Here’s what that means for your money goals.
As humans, we are always being pulled toward perfection—not because we can achieve it by external means, but because the perfection that already exists within us is yearning to be expressed. This is where the “money doesn’t buy happiness” and “all rich people are evil” narratives that we’re so used to hearing come into the picture—and where a lot of people get confused and start to develop shame and guilt around wealth creation.
The truth is, money is energy. Having it doesn’t make you bad, and it also doesn’t make you good. It doesn’t have a moral value—it’s simply a tool that (good, bad, and middle-ground) people use to make energetic exchanges. It affords you the ability to have more options, and take more actions, so that we can experience the full potential of what life has to offer.

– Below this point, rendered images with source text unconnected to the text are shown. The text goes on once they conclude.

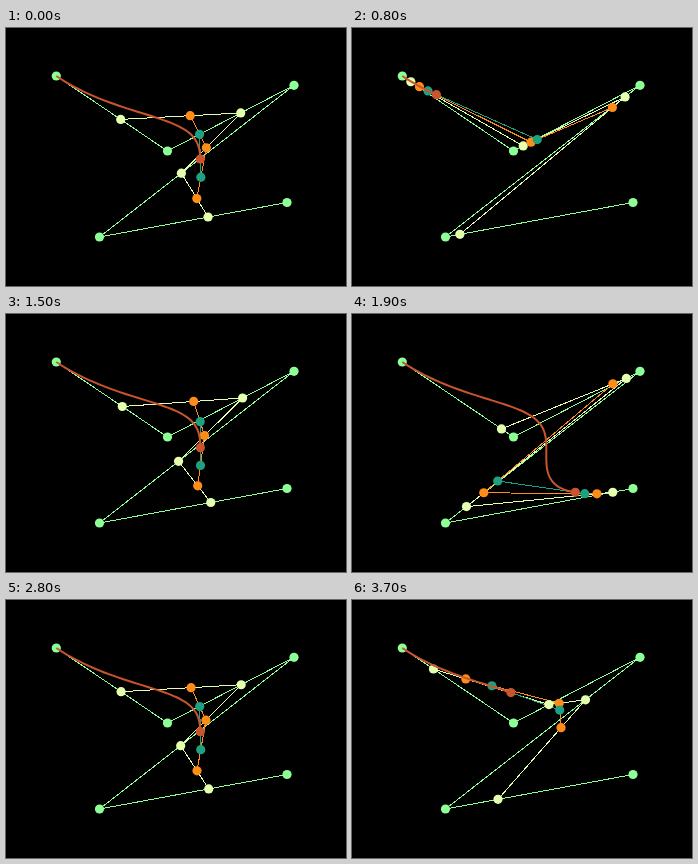
Animation of 340 by 258 pixels, one loop 3800 ms. Source, as an HTML page:

```html
<!DOCTYPE html>
<html lang="en">
<head>
<meta charset="utf-8">
<title>Bézier construction</title>
<style>
  html, body { margin: 0; width: 100%; height: 100%; overflow: hidden; background: #000; }
  svg { display: block; width: 100vw; height: 100vh; }
  path { fill: none; stroke-width: 1; shape-rendering: crispEdges; }
  #trace { stroke: #c8552d; stroke-width: 2; shape-rendering: auto; }
</style>
</head>
<body>
<svg id="stage" viewBox="0 0 340 258"></svg>
<script>
const LOOP = 3800, STEP = 100, RADIUS = 4.6;
const controls = [[50.3, 48], [161.5, 123], [288, 57.3], [93.5, 209], [281, 174.5]];
const colors = ['#8cff96', '#e4ffae', '#ff8c19', '#20a082', '#c8552d'];

// [ms, passes along the curve]; the fraction is the curve parameter
const keys = [
  [0, 0.579], [500, 0.918], [600, 0.986], [700, 1.004], [1100, 1.295],
  [1900, 1.892], [2100, 2.02], [2400, 2.234], [3200, 2.931], [3300, 3], [3700, 3.28]
];

const stage = document.getElementById('stage');

function add(tag, attrs) {
  const el = document.createElementNS('http://www.w3.org/2000/svg', tag);
  for (const name in attrs) el.setAttribute(name, attrs[name]);
  return stage.appendChild(el);
}

const mix = (a, b, t) => a + (b - a) * t;
const toPath = pts => 'M' + pts.map(p => p.map(v => v.toFixed(2)).join(' ')).join('L');

// Every level of de Casteljau's construction, from the controls to the curve point
function construct(t) {
  const levels = [controls];
  while (levels.at(-1).length > 1) {
    const prev = levels.at(-1);
    levels.push(prev.slice(1).map((p, i) => [mix(prev[i][0], p[0], t), mix(prev[i][1], p[1], t)]));
  }
  return levels;
}

function parameterAt(ms) {
  const i = Math.max(1, keys.findIndex(k => k[0] >= ms));
  const [a, b] = [keys[i - 1], keys[i]];
  return mix(a[1], b[1], (ms - a[0]) / (b[0] - a[0])) % 1;
}

const lines = colors.slice(0, -1).map(stroke => add('path', { stroke }));
const dots = colors.map((fill, level) =>
  Array.from({ length: controls.length - level }, () => add('circle', { r: RADIUS, fill })));
const trace = add('path', { id: 'trace' });
stage.append(dots.at(-1)[0]);

function draw(ms) {
  const t = parameterAt(ms);
  const levels = construct(t);
  lines.forEach((line, i) => line.setAttribute('d', toPath(levels[i])));
  dots.forEach((row, i) => row.forEach((dot, j) => {
    dot.setAttribute('cx', levels[i][j][0]);
    dot.setAttribute('cy', levels[i][j][1]);
  }));
  const count = Math.ceil(t * 80) + 1;
  const points = Array.from({ length: count + 1 }, (_, i) => construct(t * i / count).at(-1)[0]);
  trace.setAttribute('d', toPath(points));
}

const start = performance.now();
function tick() {
  const ms = (performance.now() - start) % LOOP;
  draw(Math.floor(ms / STEP) * STEP);
  requestAnimationFrame(tick);
}
tick();
</script>
</body>
</html>
```
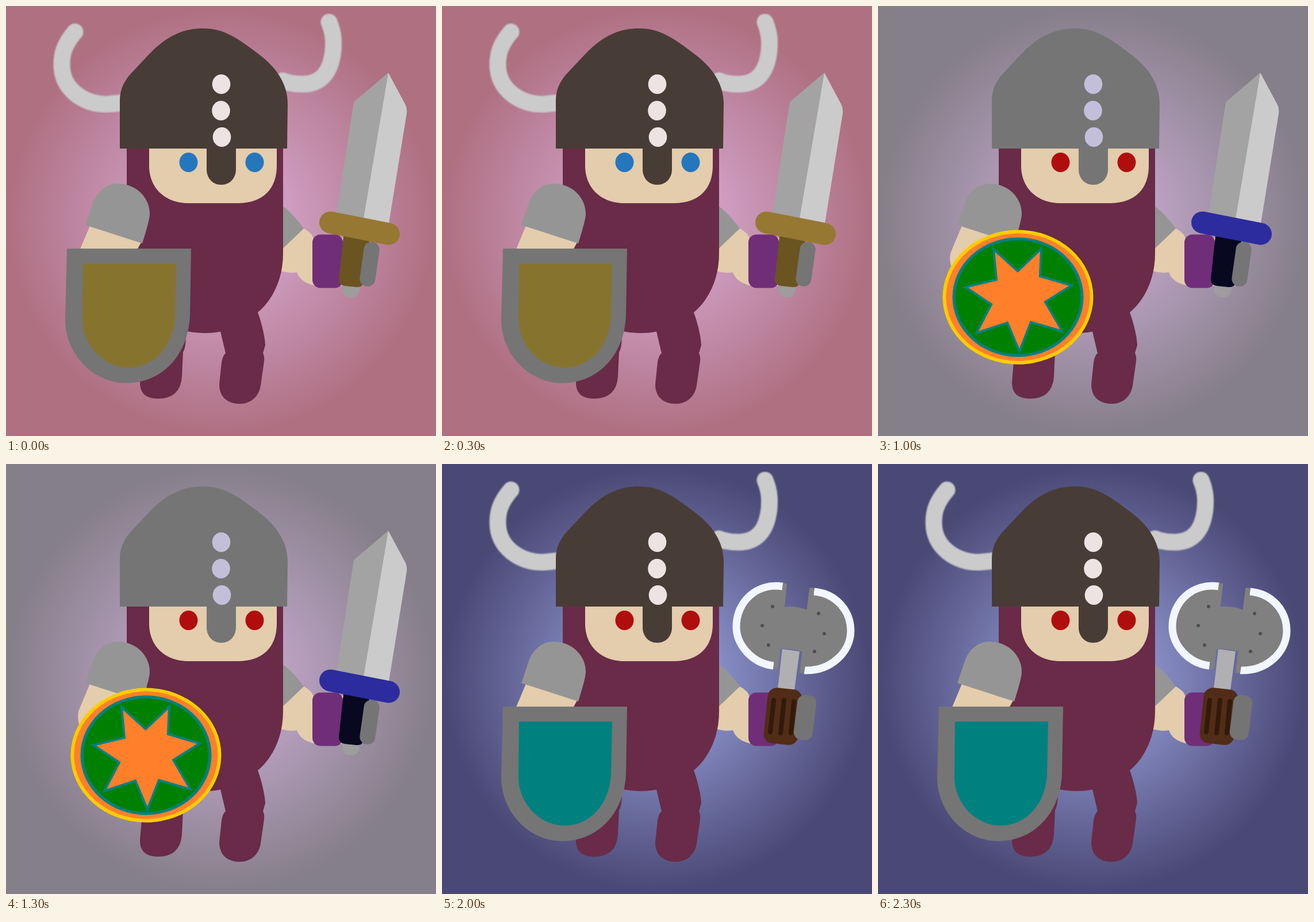
An HTML page that plays this animation: 748x748 px, repeating every 2500 ms.

```html
<!DOCTYPE html>
<html lang="en">
<head>
<meta charset="utf-8">
<title>Warrior wardrobe</title>
<style>
  html, body { margin: 0; width: 100%; height: 100%; overflow: hidden; }
  svg { display: block; width: 100vw; height: 100vh; }
</style>
</head>
<body>
<svg id="stage" viewBox="0 0 748 748"></svg>
<script>
const STEP = 500;
const SKIN = '#e3cdac', STEEL = '#757575', WINE = '#692b47', RED = '#b00e0e';

const path = (d, fill, extra = '') => `<path d="${d}" fill="${fill}" ${extra}/>`;
const line = (d, color, width, extra = '') =>
  path(d, 'none', `stroke="${color}" stroke-width="${width}" stroke-linecap="round" ${extra}`);
const oval = (x, y, rx, ry, fill) =>
  `<ellipse cx="${x}" cy="${y}" rx="${rx}" ry="${ry}" fill="${fill}"/>`;
const slab = (x, y, w, h, r, fill, turn = 0) =>
  `<rect x="${x - w / 2}" y="${y - h / 2}" width="${w}" height="${h}" rx="${r}" fill="${fill}" transform="rotate(${turn} ${x} ${y})"/>`;

const kiteShield = color => () =>
  path('M106 422H322L320 540C316 614 265 656 210 656C150 656 103 605 103 545Z', STEEL) +
  path('M134 448H296L294 542C290 595 255 629 213 629C170 629 133 590 133 545Z', color);

const disc = (rx, ry, fill) => oval(243.5, 506.5, rx, ry, fill);

const pentagonShield = () =>
  disc(131, 117, '#4f1515') + disc(125, 111, '#800000') + disc(108, 99, '#d35400') +
  path('M238 453L300 488L286 553L217 559L187 499Z', '#4f1515');

const starShield = () =>
  disc(131, 117, '#ffcc00') + disc(125, 111, '#ff7f2a') + disc(114, 104, '#008080') + disc(108.5, 99, '#008000') +
  path('M201 423L243 461L284 422L282 470L337 486L291 515L321 566L266 550L246 601L225 551L171 569L197 519L152 489L206 476Z',
    '#ff7f2a', 'stroke="#008080" stroke-width="4"');

const sword = (guard, grip) => () =>
  slab(600, 490, 30, 34, 14, '#9e9c9d', 5) +
  path('M587 400L632 408L623 479Q620 490 610 489L590 487Q578 485 579 474Z', grip) +
  slab(632.5, 449, 27, 78, 13, STEEL, 8) +
  path('M665 116L605 167L575 360L622 370Z', '#a3a3a3') +
  path('M665 116L695 172Q698 179 697 187L666 378L622 370Z', '#cbcbcb') +
  line('M564 376.5L666 396.5', guard, 38);

const axe = () => {
  const left = 'M593 213C547 206 512 240 512 283C512 315 540 347 577 351';
  const right = 'M647 222C685 225 711 255 711 290C711 328 675 361 630 359';
  const rivets = [[575, 248], [557, 281], [568, 315], [655, 260], [665, 295], [648, 326]];
  return path(left + 'L584 355L588 322L600 208Z', '#808080') +
    path(right + 'L623 362L639 216Z', '#808080') +
    path('M590 249Q617 245 641 256L630 327Q606 320 580 322Z', '#808080') +
    line(left, '#f2f6ff', 13, 'style="stroke-linecap:butt"') +
    line(right, '#f2f6ff', 13, 'style="stroke-linecap:butt"') +
    path('M593 207L600 208L595 252H588ZM580 318H589L584 357H576Z' +
      'M640 215L648 216L642 258H634ZM627 322L636 324L630 364L622 363Z', '#808080') +
    rivets.map(([x, y]) => oval(x, y, 3, 3, '#4e4e4e')).join('') +
    path('M592 322L622 326L613 393L584 391Z', '#b0b0b3') +
    slab(593, 439, 60, 97, 16, '#512c16', 6) +
    line('M577 411L571 466M595 411L589 468M612 413L607 468', '#321a0a', 8) +
    slab(631.5, 441, 33, 78, 13, '#747474', 7);
};

const base = {
  body: WINE, legs: WINE, sleeve: '#959595', cuff: '#702e78', eyes: RED,
  helmet: '#483c36', studs: '#eee3e3', horns: true, beard: '',
  weapon: sword('#967832', '#6a5420')
};
const looks = [
  { glow: '#dcb2de', back: '#af7082', eyes: '#2477bd', shield: kiteShield('#86742e') },
  { glow: '#d0aad8', back: '#857aac', eyes: '#2f5014', shield: pentagonShield,
    body: '#8b8371', legs: '#837b6c', sleeve: STEEL, cuff: '#8f4b23', beard: '#9e189e' },
  { glow: '#d2b0da', back: '#857f8a', shield: starShield, helmet: STEEL, studs: '#c4bfd9',
    horns: false, weapon: sword('#2c2c9e', '#080820') },
  { glow: '#9c80fb', back: '#44308c', shield: kiteShield('#86742e') },
  { glow: '#a0aae6', back: '#4a4875', shield: kiteShield('#00807f'), weapon: axe }
].map(look => ({ ...base, ...look }));

const draw = k => `
  <defs>
    <radialGradient id="glow" gradientUnits="userSpaceOnUse" cx="374" cy="374" r="370">
      <stop stop-color="${k.glow}"/><stop offset="1" stop-color="${k.back}"/>
    </radialGradient>
    <filter id="soft"><feGaussianBlur stdDeviation="1.3"/></filter>
  </defs>
  <rect width="748" height="748" fill="url(#glow)"/>` +
  (k.horns ? line('M120 45C100 68 97 85 97 102C97 145 135 171 176 171L205 168' +
    'M562 28C571 50 570 65 569 78C565 115 548 136 516 136C505 136 490 134 482 130', '#cbcbcb', 29, 'filter="url(#soft)"') : '') +
  // legs
  path('M240 570H313Q313 595 308 602L306 645Q303 683 264 683Q233 683 233 655Z', k.legs) +
  path('M373 566L385 540L438 533C446 555 451 580 451 590L447 604Q450 610 449 618L443 660C440 680 425 692 407 692C385 692 371 680 371 658L375 620Q377 608 382 604Z', k.legs) +
  // weapon arm
  path('M475 422L518 387Q533 395 535 405L588 403L584 487H540Q512 482 506 463Q493 466 475 460Z', SKIN) +
  path('M475 345Q492 352 518 387L475 428Z', k.sleeve) +
  slab(559.5, 444, 53, 93, 14, k.cuff) +
  k.weapon() +
  path('M210 240H482V430C482 474 465 510 438 533C413 557 380 569 346 569C270 569 210 515 210 430Z', k.body) +
  // shield arm
  path('M147 380L237 408L228 424L215 460H130Q123 445 126 430Z', SKIN) +
  path('M138 381L152 340C162 316 180 309 194 309C225 309 250 332 250 362Q250 372 237 413Z', k.sleeve) +
  (k.beard && path('M236 247L244 390Q250 450 362 450C420 447 470 430 476 400Q481 370 481 247Z', k.beard)) +
  path('M249 240V278C249 315 275 343 318 343H403C447 343 471 318 471 278V240Z', SKIN) +
  oval(317.5, 272, 16, 17, k.eyes) + oval(432.5, 272, 16, 17, k.eyes) +
  path('M198 248V165C198 148 203 135 215 120L245 88C280 50 310 39 343 39C380 39 405 57 445 88C475 112 490 140 490 170L489 248H400V284C400 300 389 311 374.5 311C360 311 349 300 349 284V248Z', k.helmet) +
  [[374.5, 136], [374, 182], [375.5, 228]].map(([x, y]) => oval(x, y, 15.8, 17, k.studs)).join('') +
  k.shield();

const stage = document.getElementById('stage');
let shown = -1;
function tick() {
  const index = Math.floor(performance.now() / STEP) % looks.length;
  if (index !== shown) stage.innerHTML = draw(looks[shown = index]);
  requestAnimationFrame(tick);
}
tick();
</script>
</body>
</html>
```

At the end of the day, whenever you set a financial goal, it’s never really the figures you’re craving, but the freedom, security, and stability they represent.
And while it might not bring you happiness, it can free you from some of your fears and insecurities, so that you can focus the limited time you have left on this earth on pursuing your purpose—and use your unique set of gifts, skills, and talents to make a difference in more people’s lives, while also living yours to the fullest.
In fact, any time you start feeling guilt and shame around a particular money goal, for example scaling your personal income to seven-figures, I encourage you to check in with yourself and ask:
- Will raising your rates adversely affect people? Sure, some people might not be able to afford working with you at your highest-ticket price point, but what’s stopping you from creating lower-ticket offers at more accessible price points, and further increase your impact?
- Will making a seven or eight-figure income adversely affect the people around you? I’m not talking about the judgment you worry you’ll get from distant relatives and old high school friends, but the people closest to you who believe in you and wish for you to succeed. Won’t increasing your income indirectly increase their quality of life?
- Will an increase in income transform you into a more greedy, less generous person? It might—but only if you allow it to. Think about the contributions you could be making to the causes you care about most if your needs and wants were secure and guaranteed, and you had money to spare.
I think that once you answer these questions for yourself, you’ll agree with me when I say that acquiring abundance is not going to make you a bad person. In fact, it will support you in living your life to its full potential, which is our inherent purpose as human beings.
As Wallace Wattles teaches us in The Science of Getting Rich:
“It is perfectly right that you should give your best attention to the Science of Getting Rich, for it is the noblest and most necessary of all studies. If you neglect this study, you are derelict in your duty to yourself, to God and humanity; for you can render to God and humanity no greater service than to make the most of yourself.”
So there you have it, Lovely. It’s spiritual and soulful to want more for yourself—it’s in the very essence of our existence. Whatever money stories you’ve been telling yourself for years, I hope the theory of Impression of Increase can help you to rewrite them, so that you can liberate yourself from limiting beliefs and make the most of this once-in-a-lifetime opportunity.
Go ahead and set those money goals without fear or doubt. Own them, claim them, and take action to reach them. Abundance is your birthright, Lovely. Lean into how powerful that feels.
PS. If you’d like to explore more on this topic, I recommend reading this blog post about the biggest takeaways I had after discovering the theory of the Impression of Increase, or listening to episode 216 of the I Heart My Life Show, where I dive into this concept on a much deeper level to support you in elevating not only your financial abundance, but increasing your life experience on every level.